What is IPL controversy all about?
It all started with Mr. Tharoor's so called mentoring of the Kerala franchise. The war of words with (former) IPL boss, Lalit Modi, revealed that, Mr. Tharoor negotiated with Rendezvous for a higher share of "sweat equity" for his (girl) friend Sunanda Pushkar. This is not the first time Mr. Tharoor is helping someone who is very close to him. "When appointed head of the public affairs division in the UN headquarters in New York, he moved his girlfriend to the office next to him." More over, he is no stranger to controversies. His statements on Pandit Nehru's foreign policy, about Mahatma Gandhi, about India's stand on Indo-Pak relations and his "equivocal" comments on Twitter have created more problems and embarrassment to the government than solving the problems.
Note: Sweat equity is a term used to describe the contribution made to a project by people who contribute their time and effort.
Firstly, Mr. Tharoor's explanations on the sweat equity for Ms Pushkar was unsatisfactory. The minister had told Lok Sabha that “Rendezvous has clarified that it issued sweat equity to its associates in lieu of salary, which is a common practice around the world for start-up ventures”. It must be noted that, Ms Pushkar was awarded 19% stake in the 25% free equity owned by Rendezvous Sports World Pvt Ltd, the company that led the consortium that finally won the team. The value of Pushkar's stake is $15.82 million (about Rs 70 crore). However,
- According to Section 79A of the Companies Act 1956, a company can issue “sweat equity” only a year after commencing business. The Kochi franchise was registered only on March 17, 2010.
- A company cannot issue sweat equity shares for over 15% of the total paid-up capital in a year or shares of the value of Rs 5 crore, whichever is higher and the firm has to get prior approval of the government. There is proof that Ms Pushkar got more than what is allowed under law.
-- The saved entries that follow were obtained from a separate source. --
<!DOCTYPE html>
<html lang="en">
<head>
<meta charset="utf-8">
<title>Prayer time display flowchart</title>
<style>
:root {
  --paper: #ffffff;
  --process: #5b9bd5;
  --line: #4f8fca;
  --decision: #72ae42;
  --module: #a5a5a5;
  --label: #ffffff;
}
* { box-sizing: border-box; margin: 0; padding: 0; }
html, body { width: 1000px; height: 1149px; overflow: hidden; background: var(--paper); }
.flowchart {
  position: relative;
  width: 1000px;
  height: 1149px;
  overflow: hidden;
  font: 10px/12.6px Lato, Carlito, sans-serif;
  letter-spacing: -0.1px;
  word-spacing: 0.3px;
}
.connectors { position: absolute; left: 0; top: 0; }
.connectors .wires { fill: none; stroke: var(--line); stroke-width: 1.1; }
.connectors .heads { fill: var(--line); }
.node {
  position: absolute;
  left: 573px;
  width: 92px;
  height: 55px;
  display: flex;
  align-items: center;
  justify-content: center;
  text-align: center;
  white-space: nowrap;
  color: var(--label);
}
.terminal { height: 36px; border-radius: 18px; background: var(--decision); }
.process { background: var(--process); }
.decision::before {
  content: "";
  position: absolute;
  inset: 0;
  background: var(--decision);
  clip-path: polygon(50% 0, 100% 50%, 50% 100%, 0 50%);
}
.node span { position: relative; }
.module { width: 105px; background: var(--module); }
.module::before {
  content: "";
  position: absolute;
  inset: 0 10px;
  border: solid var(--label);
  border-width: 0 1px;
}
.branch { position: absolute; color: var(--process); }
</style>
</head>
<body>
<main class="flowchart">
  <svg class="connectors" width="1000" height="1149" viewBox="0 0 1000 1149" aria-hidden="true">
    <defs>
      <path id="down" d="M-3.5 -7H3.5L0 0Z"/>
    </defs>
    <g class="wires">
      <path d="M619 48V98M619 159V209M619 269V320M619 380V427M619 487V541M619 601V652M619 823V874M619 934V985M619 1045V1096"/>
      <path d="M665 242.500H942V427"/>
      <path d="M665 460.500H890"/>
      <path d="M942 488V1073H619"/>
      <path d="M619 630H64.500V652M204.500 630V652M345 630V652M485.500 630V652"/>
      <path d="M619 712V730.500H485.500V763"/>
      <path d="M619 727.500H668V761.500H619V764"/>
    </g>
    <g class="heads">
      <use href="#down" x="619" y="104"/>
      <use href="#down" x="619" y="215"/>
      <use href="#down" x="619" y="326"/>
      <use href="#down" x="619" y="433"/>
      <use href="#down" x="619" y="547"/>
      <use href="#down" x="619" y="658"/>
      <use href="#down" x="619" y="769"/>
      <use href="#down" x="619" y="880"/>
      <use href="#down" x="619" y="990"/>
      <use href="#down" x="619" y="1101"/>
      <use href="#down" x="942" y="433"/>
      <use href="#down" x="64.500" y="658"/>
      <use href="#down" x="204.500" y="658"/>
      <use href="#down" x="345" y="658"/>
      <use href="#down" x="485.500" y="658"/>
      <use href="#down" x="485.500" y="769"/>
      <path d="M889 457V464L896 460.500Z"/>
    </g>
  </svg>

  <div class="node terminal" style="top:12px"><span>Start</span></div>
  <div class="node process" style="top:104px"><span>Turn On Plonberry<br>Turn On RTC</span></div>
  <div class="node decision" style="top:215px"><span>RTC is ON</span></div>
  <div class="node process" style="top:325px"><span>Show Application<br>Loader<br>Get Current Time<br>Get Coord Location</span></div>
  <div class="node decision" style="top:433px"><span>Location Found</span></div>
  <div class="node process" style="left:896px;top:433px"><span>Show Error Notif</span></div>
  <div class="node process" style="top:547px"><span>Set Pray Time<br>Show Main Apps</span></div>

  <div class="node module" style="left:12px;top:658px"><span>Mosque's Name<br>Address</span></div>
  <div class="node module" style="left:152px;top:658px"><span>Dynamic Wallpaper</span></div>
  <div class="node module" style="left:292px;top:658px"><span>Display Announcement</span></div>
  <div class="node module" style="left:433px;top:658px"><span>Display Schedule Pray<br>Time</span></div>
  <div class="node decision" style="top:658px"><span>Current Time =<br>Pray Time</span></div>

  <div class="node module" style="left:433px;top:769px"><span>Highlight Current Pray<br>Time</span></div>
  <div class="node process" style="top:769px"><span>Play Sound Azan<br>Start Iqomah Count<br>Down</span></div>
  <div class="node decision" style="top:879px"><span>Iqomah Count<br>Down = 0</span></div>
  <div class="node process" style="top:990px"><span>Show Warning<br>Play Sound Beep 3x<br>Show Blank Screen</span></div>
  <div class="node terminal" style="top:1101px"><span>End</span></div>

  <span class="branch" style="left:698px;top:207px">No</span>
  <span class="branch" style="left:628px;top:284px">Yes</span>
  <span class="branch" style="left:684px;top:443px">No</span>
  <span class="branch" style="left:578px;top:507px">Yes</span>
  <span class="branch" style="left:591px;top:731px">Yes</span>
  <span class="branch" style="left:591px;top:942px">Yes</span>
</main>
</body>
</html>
On the other hand, another Twitter fella, (former) IPL boss Lalit Modi, disclosed the names of some of the owners of the consortium that bought the Kochi franchise for $333 million. Modi has also alleged that he was told by Tharoor not to ask who these shareholders were. "The Franchise Agreement does have a confidentiality clause, which prohibits disclosure of the agreement, other than as might be required under the law, without the prior written agreement of both parties (the consortium and the IPL arm of the Board of Control for Cricket in India) [The Hindu]." Mr. Tharoor and the co-owner(s) of Kochi consortium have blamed Mr. Modi for betraying the confidentiality clause. The issue got even worst when a Kochi consortium co-owner has alleged that Mr. Modi offered the owners $50 million as a 'bribe' to withdraw from the bid after they had won it. The IPL Chairman has strenuously denied this.
This entire murky affair attracted the attention of the nation and raids by Income Tax department made the matters worst. BCCI and IPL governing council suddenly woke up (as if from deep sleep) and realized that there is something fishy in the entire gamut of IPL.
What really went wrong?
The primary purpose of corporate leadership is to create wealth legally and ethically. IPL management has given a decent burial to both legality and ethics. There are no well defined stringent rules to ensure the transparency in the management of IPL. There are serious doubts regarding the ownership of Kings XI Punjab, Rajasthan Royals, Kolkata Knight Riders franchises [More here and here]. There is enough proof to show Mr. Modi's finantial irregularities and his influence on bidding process [More here and here]. He ran the IPL like a one-man show. His dictator like leadership has struck coup de grâce to democratic decision making in corporate body (IPL). "He antagonised the BCCI general body, whose support he may need to remain in control. Mr. Modi embarrassed the Government on the apparent boycott of Pakistan players by team franchisees in the run-up to IPL3. As controversies swirled around him over financial irregularities and him influencing the bidding process, he shrugged-or tweeted-off the allegations as if the laws of the land and public scrutiny were such banalities meant only for lesser mortals. [India Today]"
This forced the BCCI boss Mr. Shashank Manohar to assert that, "IPL doesn’t belong to any individual. It remains a BCCI property and we don’t want anybody’s advise on who should run the tournament or how to go about organising it. The IPL’s governance is BCCI’s prerogative."
The way forward
Shashank Manohar is a powerful man who, unlike Mr. Modi, doesn't speak much and when he speaks every one listens. Mr. Manohar seems to be the right man in the right place. One can only hope that he plays a significant role in cleaning up the IPL mess [More here].
BCCI has already appointed a 3 member committee to probe into IPL functioning and the members of the opposition parties are demanding joint parliamentary committee (JPC) to look into the matter which is definitely a good idea. Government should seriously think about constituting a JPC to probe into IPL affairs. There is an urgent need to ensure greater transparency and accountability on the part of both the organizers and the franchisees. The Indian Premier League owes its success to millions of cricket fans across the world and cricket lovers in India certainly deserve an explanation for all the mess that happened so far.